Under the BAT, no tax is imposed on export flows and therefore gross income derived from exports is not subject to U.S. income tax. Although no legislative text has been released, it appears that taxpayers will be able to include in their tax base costs incurred in producing exported goods and services such as labour and components, potentially putting the business in a tax loss situation. The establishment of a cost base is however only valuable where such costs can be offset against income derived from import based activities. It is not clear whether this will be possible or whether taxpayers will be required to isolate different divisions of their operations and determine the tax position of these divisions separately i.e. whether taxable income derived from domestic, import based and export based operations will need to be separately accounted for and returned or whether a form of consolidation will be allowed.
To the extent that no credit or consolidation is available, the tax burden for taxpayers engaged in significant international commerce will be considerably high. It will also create an incentive for taxpayers to shift costs from the export division of their business to the import and domestic divisions where they will receive a deduction for expenses incurred. Whilst this may create planning opportunities for U.S. based businesses, it does little to simplify the operation of the tax.
Other questions raised by the proposed BAT include:
- how will the cost to shareholders for the non-deductibility of imports be passed onto consumers?
- to the extent that a business has expenses related to intra-group services, eg financing costs and head office charges, in different jurisdictions, it is not clear how the expenses will be apportioned
- whether, to what extent, and how quickly imposing a tax on imports and effectively subsidising exports will affect the value of the U.S. dollar
- how does the BAT sit given the inconsistency with the BEPS initiative of eliminating the non-taxation of corporate income?
The other practical issue with respect to the BAT is how administratively it is going to be implemented. The basis of taxation that it promotes is inconsistent with the generally accepted concept of taxation at source. The current Double Taxation Agreements that the U.S. has with other countries will need to be renegotiated to amend articles concerning source and business profits among others. Re-negotiating such treaties may be difficult where the other party is a net exporter to the U.S. and is seeking compensation in the form of more generous concessions elsewhere. Countries may use the opportunity to impose a similar styled BAT on their own exports to the U.S. or other retaliatory measures.
Further, it is unclear whether the BAT will be WTO compliant; challenges are expected.
What does the BAT mean for Australian entities exporting goods and services to the U.S.?
For Australian entities that export to the U.S., the introduction of a BAT would put them at a significant disadvantage when compared to U.S. producers of the same products. This is on the basis that the BAT operates as a form of trade policy or tariff which is implemented through the tax system.

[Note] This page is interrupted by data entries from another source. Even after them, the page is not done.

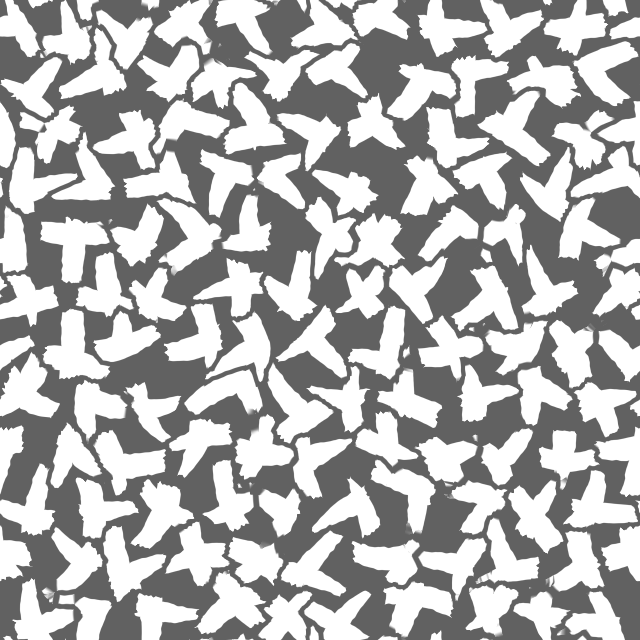
This pattern is drawn by a WebGL 1 fragment shader. Its source:

```glsl
precision highp float;
// Short dry-brush strokes, crossed or joined in pairs, white on grey.
// Each cell of a staggered, wrapping grid holds one jittered pair of strokes;
// where neighbouring pairs meet, a thin groove of ground keeps them apart.

uniform vec2 u_resolution;

const vec2 GRID = vec2(10.0, 12.0); // pairs per canvas; even rows let the stagger wrap
const vec3 GROUND = vec3(0.38);
const vec3 PAINT = vec3(1.0);

float hash(vec2 p) {
  return fract(sin(dot(p, vec2(12.9898, 78.233))) * 43758.5453);
}

float cellRandom(vec2 id, float k) {
  return hash(id + k * vec2(17.31, 5.77));
}

// Smooth 1D noise from -0.5 to 0.5
float roughness(float x, float seed) {
  float i = floor(x);
  float f = fract(x);
  f *= f * (3.0 - 2.0 * f);
  return mix(hash(vec2(i, seed)), hash(vec2(i + 1.0, seed)), f) - 0.5;
}

// Signed distance to a bent, tapering stroke with frayed ends
float stroke(vec2 p, vec2 dir, float halfLength, float seed) {
  vec2 q = vec2(dot(p, dir), dot(p, vec2(-dir.y, dir.x)));
  float t = clamp(q.x / halfLength, -1.0, 1.0);
  float bend = (hash(vec2(seed, 1.0)) - 0.5) * 0.022;
  float taper = mix(0.05, 0.85, hash(vec2(seed, 2.0)));
  float slant = (hash(vec2(seed, 3.0)) - 0.5) * 0.6;
  float halfWidth = mix(0.016, 0.020, hash(vec2(seed, 4.0)));

  q.y += bend * (t * t - 0.3);
  float u = 0.5 - 0.5 * t;
  halfWidth *= 1.0 - taper * u * u;

  float edgeSeed = seed + 7.0 * step(0.0, q.y);
  float side = abs(q.y) - halfWidth + 0.0025 * roughness(q.x * 130.0, edgeSeed);
  float endSeed = seed + 3.0 + 5.0 * step(0.0, q.x);
  float cap = abs(q.x + slant * q.y) - halfLength
            + 0.006 * roughness(q.y * 260.0, endSeed);
  return max(side, cap);
}

// Two strokes that meet at a random place along each of them
float strokePair(vec2 p, vec2 id) {
  float a = 6.2832 * cellRandom(id, 1.0);
  float b = a + mix(1.0, 1.9, cellRandom(id, 2.0));
  vec2 dirA = vec2(cos(a), sin(a));
  vec2 dirB = vec2(cos(b), sin(b));
  float lengthA = mix(0.044, 0.056, cellRandom(id, 3.0));
  float lengthB = mix(0.042, 0.054, cellRandom(id, 4.0));
  float meetA = mix(-0.2, 0.85, cellRandom(id, 5.0)) * lengthA;
  float meetB = mix(-0.2, 0.85, cellRandom(id, 6.0)) * lengthB;
  vec2 shift = 0.5 * (meetB * dirB - meetA * dirA);
  float seed = id.x + id.y * GRID.x;
  return min(stroke(p - shift, dirA, lengthA, seed + 0.37),
             stroke(p + shift, dirB, lengthB, seed + 200.61));
}

void main() {
  vec2 uv = gl_FragCoord.xy / u_resolution;
  float nearest = 1.0;
  float second = 1.0;

  // Keep the two closest pairs
  for (int j = -1; j <= 1; j++) {
    float row = floor(uv.y * GRID.y) + float(j);
    float stagger = 0.5 * mod(row, 2.0);
    for (int i = -1; i <= 1; i++) {
      float column = floor(uv.x * GRID.x - stagger) + float(i);
      vec2 id = mod(vec2(column, row), GRID);
      vec2 jitter = 0.4 * (vec2(cellRandom(id, 7.0), cellRandom(id, 8.0)) - 0.5);
      vec2 center = (vec2(column + stagger, row) + 0.5 + jitter) / GRID;
      float d = strokePair(uv - center, id);
      second = min(second, max(nearest, d));
      nearest = min(nearest, d);
    }
  }

  // Groove between neighbouring pairs
  float groove = 0.5 * (0.007 - (second - nearest));
  float shape = max(nearest, groove);

  float soft = 0.7 / min(u_resolution.x, u_resolution.y);
  float paint = 1.0 - smoothstep(-soft, soft, shape);
  gl_FragColor = vec4(mix(GROUND, PAINT, paint), 1.0);
}
```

The impact will be most largely felt by Australian exporters who currently compete with American manufacturers/producers of like goods, services and intangibles, as there will be a significant and direct cost benefit of purchasing from domestic suppliers. For Australian exporters who operate in more niche markets (and markets with little elasticity), whilst the actual cost of their goods and services may increase for American purchasers (given the non-deductibility of the cost of their inputs), the quantity of goods and services supplied may not change substantively.
This post comes to us from K&L Gates LLP. It is based on the firm’s client update, “Border Adjustment Tax” dated February 10, 2017, and available here.